    • Educate potential buyers. Environmental service demonstrations and fairs can help firms introduce themselves to governments, donors and industrial buyers. Strategy-makers can work with environmental service providers to target foreign buyers, public sector consumers and business customers with unique marketing and information materials.

    • Explore commercial partnerships. Environmental service providers should work hard to capture technologies through joint ventures and association with providers abroad, which they can adapt to local and regional markets.

    • Focus on environmental protection. Firms can leverage donor interest in protecting the environment through specific environmental projects.

    • Tap into regional market opportunities. Providers can tap into the high potential of South-South trade in consulting and operational environmental services. Publicly sponsored export delegations to neighbouring countries can help providers to market their products and educate potential consumers.

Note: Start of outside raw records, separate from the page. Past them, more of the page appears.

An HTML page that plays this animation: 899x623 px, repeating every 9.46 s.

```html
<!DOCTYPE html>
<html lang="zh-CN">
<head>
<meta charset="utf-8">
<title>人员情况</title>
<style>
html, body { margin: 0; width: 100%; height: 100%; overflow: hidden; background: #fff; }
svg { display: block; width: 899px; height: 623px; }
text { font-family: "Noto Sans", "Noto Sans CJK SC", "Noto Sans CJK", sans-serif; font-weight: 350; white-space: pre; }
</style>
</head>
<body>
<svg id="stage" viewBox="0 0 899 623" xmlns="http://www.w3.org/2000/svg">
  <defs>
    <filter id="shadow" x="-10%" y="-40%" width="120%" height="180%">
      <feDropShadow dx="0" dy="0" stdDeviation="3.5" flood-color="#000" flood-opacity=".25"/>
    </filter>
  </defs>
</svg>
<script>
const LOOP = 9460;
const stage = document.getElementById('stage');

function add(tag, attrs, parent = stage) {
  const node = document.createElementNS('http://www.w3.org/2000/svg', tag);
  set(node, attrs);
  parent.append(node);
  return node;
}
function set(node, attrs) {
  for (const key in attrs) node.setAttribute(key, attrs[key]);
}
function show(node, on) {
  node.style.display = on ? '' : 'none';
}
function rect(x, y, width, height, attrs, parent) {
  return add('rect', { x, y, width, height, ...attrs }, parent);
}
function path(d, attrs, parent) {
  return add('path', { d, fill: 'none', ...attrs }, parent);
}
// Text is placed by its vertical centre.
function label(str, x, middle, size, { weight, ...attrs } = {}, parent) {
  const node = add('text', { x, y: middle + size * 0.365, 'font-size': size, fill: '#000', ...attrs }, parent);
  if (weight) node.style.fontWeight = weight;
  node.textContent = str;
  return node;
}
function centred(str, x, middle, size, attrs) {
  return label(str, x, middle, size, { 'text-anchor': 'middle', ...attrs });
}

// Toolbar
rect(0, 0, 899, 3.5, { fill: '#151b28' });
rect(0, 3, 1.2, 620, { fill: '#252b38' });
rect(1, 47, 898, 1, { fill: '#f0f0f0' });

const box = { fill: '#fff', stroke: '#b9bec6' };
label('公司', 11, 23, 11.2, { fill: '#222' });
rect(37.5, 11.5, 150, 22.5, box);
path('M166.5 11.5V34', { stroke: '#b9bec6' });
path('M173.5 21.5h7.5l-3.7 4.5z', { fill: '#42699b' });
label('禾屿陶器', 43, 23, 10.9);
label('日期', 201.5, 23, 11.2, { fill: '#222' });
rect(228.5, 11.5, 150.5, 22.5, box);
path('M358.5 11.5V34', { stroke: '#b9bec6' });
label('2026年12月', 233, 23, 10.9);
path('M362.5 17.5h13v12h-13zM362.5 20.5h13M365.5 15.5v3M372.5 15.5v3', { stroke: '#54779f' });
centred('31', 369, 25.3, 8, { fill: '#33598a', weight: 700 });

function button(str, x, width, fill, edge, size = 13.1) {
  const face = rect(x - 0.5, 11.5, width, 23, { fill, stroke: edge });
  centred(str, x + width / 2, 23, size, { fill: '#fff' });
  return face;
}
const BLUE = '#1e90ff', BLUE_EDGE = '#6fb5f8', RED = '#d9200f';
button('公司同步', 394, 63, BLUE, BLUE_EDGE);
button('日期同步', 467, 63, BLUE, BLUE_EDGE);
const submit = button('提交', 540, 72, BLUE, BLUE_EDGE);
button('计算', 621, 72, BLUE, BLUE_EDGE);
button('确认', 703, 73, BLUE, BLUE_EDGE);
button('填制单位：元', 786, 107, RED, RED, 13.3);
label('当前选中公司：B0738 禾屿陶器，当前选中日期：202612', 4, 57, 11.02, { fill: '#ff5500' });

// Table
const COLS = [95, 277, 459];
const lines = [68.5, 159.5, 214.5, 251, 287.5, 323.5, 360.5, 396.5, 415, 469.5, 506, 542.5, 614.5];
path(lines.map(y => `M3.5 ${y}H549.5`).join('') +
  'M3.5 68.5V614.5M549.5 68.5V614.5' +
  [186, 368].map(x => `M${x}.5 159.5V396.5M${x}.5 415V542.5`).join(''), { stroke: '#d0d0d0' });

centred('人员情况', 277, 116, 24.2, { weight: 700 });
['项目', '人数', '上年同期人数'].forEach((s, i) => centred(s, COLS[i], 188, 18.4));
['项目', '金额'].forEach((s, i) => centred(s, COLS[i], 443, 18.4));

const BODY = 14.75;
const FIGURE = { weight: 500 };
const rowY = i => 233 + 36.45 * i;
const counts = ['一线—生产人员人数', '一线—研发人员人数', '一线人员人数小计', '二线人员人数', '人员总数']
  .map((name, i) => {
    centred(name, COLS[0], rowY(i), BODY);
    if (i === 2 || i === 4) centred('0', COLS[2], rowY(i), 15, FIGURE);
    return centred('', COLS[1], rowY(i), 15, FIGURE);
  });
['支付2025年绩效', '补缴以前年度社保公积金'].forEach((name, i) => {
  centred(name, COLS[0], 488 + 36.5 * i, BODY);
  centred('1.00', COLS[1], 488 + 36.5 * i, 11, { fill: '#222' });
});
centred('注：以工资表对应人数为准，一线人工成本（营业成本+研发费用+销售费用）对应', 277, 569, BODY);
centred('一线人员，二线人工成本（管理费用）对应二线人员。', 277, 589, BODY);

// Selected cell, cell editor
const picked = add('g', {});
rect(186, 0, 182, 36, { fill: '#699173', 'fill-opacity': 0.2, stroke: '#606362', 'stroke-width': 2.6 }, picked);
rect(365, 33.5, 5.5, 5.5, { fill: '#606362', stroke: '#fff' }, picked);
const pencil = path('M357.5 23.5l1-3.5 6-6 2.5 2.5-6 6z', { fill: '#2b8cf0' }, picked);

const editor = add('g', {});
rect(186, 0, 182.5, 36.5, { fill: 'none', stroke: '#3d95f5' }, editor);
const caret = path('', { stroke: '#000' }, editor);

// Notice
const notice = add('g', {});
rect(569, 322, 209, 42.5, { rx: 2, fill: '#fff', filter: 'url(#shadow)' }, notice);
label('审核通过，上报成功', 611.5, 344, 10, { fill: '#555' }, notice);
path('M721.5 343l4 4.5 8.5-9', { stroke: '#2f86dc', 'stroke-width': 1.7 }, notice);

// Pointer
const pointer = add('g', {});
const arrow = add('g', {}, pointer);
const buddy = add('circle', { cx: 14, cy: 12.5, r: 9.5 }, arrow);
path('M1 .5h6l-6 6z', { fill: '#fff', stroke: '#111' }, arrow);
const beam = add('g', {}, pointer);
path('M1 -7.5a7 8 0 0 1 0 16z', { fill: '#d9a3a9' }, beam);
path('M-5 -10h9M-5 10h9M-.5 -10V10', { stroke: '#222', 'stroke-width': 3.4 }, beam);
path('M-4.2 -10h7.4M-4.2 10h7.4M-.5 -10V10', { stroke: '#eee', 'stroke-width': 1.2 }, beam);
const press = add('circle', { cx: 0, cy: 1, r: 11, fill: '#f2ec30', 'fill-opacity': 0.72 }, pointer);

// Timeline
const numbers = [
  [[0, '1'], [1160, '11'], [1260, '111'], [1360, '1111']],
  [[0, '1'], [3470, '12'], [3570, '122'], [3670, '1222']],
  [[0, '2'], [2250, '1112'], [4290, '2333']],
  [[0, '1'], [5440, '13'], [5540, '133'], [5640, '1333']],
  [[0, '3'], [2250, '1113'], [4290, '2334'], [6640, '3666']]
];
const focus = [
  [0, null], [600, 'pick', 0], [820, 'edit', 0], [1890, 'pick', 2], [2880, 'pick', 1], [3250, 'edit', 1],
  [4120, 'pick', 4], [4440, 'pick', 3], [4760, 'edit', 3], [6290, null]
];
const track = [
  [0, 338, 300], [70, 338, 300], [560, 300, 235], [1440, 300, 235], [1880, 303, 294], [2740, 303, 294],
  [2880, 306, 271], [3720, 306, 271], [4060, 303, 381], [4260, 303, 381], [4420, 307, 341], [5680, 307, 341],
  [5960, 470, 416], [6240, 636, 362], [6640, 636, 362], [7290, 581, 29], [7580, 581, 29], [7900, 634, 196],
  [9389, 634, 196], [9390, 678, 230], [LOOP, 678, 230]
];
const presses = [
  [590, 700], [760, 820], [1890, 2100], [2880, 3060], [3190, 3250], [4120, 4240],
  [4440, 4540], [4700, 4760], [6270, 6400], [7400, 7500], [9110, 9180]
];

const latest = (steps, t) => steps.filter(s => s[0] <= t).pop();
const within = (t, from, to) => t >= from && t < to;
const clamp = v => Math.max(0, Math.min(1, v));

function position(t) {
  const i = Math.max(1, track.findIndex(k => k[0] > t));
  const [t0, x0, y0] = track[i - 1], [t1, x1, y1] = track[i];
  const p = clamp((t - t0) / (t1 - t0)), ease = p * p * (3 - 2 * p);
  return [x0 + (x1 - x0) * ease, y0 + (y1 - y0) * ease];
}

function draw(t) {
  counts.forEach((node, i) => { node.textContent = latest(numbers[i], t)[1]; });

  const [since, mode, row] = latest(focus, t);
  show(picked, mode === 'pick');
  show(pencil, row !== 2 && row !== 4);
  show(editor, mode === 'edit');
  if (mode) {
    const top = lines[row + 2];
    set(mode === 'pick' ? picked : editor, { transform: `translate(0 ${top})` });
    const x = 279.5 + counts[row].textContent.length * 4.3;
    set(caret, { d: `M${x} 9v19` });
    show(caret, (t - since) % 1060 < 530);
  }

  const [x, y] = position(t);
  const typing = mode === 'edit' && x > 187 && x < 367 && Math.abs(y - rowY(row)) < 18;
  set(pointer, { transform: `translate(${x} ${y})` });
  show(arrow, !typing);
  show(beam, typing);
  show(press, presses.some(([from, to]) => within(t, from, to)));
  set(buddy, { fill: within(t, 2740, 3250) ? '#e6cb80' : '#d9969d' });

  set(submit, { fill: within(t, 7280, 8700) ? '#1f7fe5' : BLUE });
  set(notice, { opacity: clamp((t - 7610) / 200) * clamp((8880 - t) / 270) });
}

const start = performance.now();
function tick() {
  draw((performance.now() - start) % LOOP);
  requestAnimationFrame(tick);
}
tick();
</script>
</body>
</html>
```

    Source: Linda Schmid, ITC Trade in Services Officer and Moderator of the Executive Forum session on environmental services.


    ITC's Executive Forum discussions produced several recommendations for strategy-makers to improve conditions for environmental service exporters:

    • Improve financing. Strengthen the financial environment to reduce the cost of capital to environmental service providers to ensure their competitiveness. Consider export promotion financing, which offers favourable terms to environmental service exporters.

    • Link clean environments to tourism opportunities. Position services that help clean the environment as a means to ensure a vibrant tourism market. Dirty environments can have negative connotations, such as crime, which detract visitors.

    • Take part in standard-setting. Ensure that least developed and developing country voices are heard in the creation of environmental service standards that are achievable in countries with limited resources.

    • Engage with lawmakers. Work with lawmakers to write environmental protection legislation that is practicable and achievable. Yet laws must be rigorous enough to strengthen service providers' competitive ability.

    • Leverage competitive position. Help environmental service providers to identify export markets where they can leverage their competitive position in, for example, specialization, brand identification, cost position, technological leadership or quality of service.

    • Consider procurement practices. Assess domestic and foreign procurement practices to ensure transparency and eliminate donor preferences for their domestic firms, while in some cases providing safe harbour for fledgling national firms.

    Source: Linda Schmid, ITC Trade in Services Officer and Moderator of the Executive Forum session on environmental services.

    Seteng Motalaote is the Chief Executive Offi cer of Wave Sanitation Services. This article is based on Mr Motalaote's presentation to ITC's 2005 Executive Forum on National Export Strategies. The full paper can be found at http://www.intracen.org/execforum/ef2005/montreux/programme.htm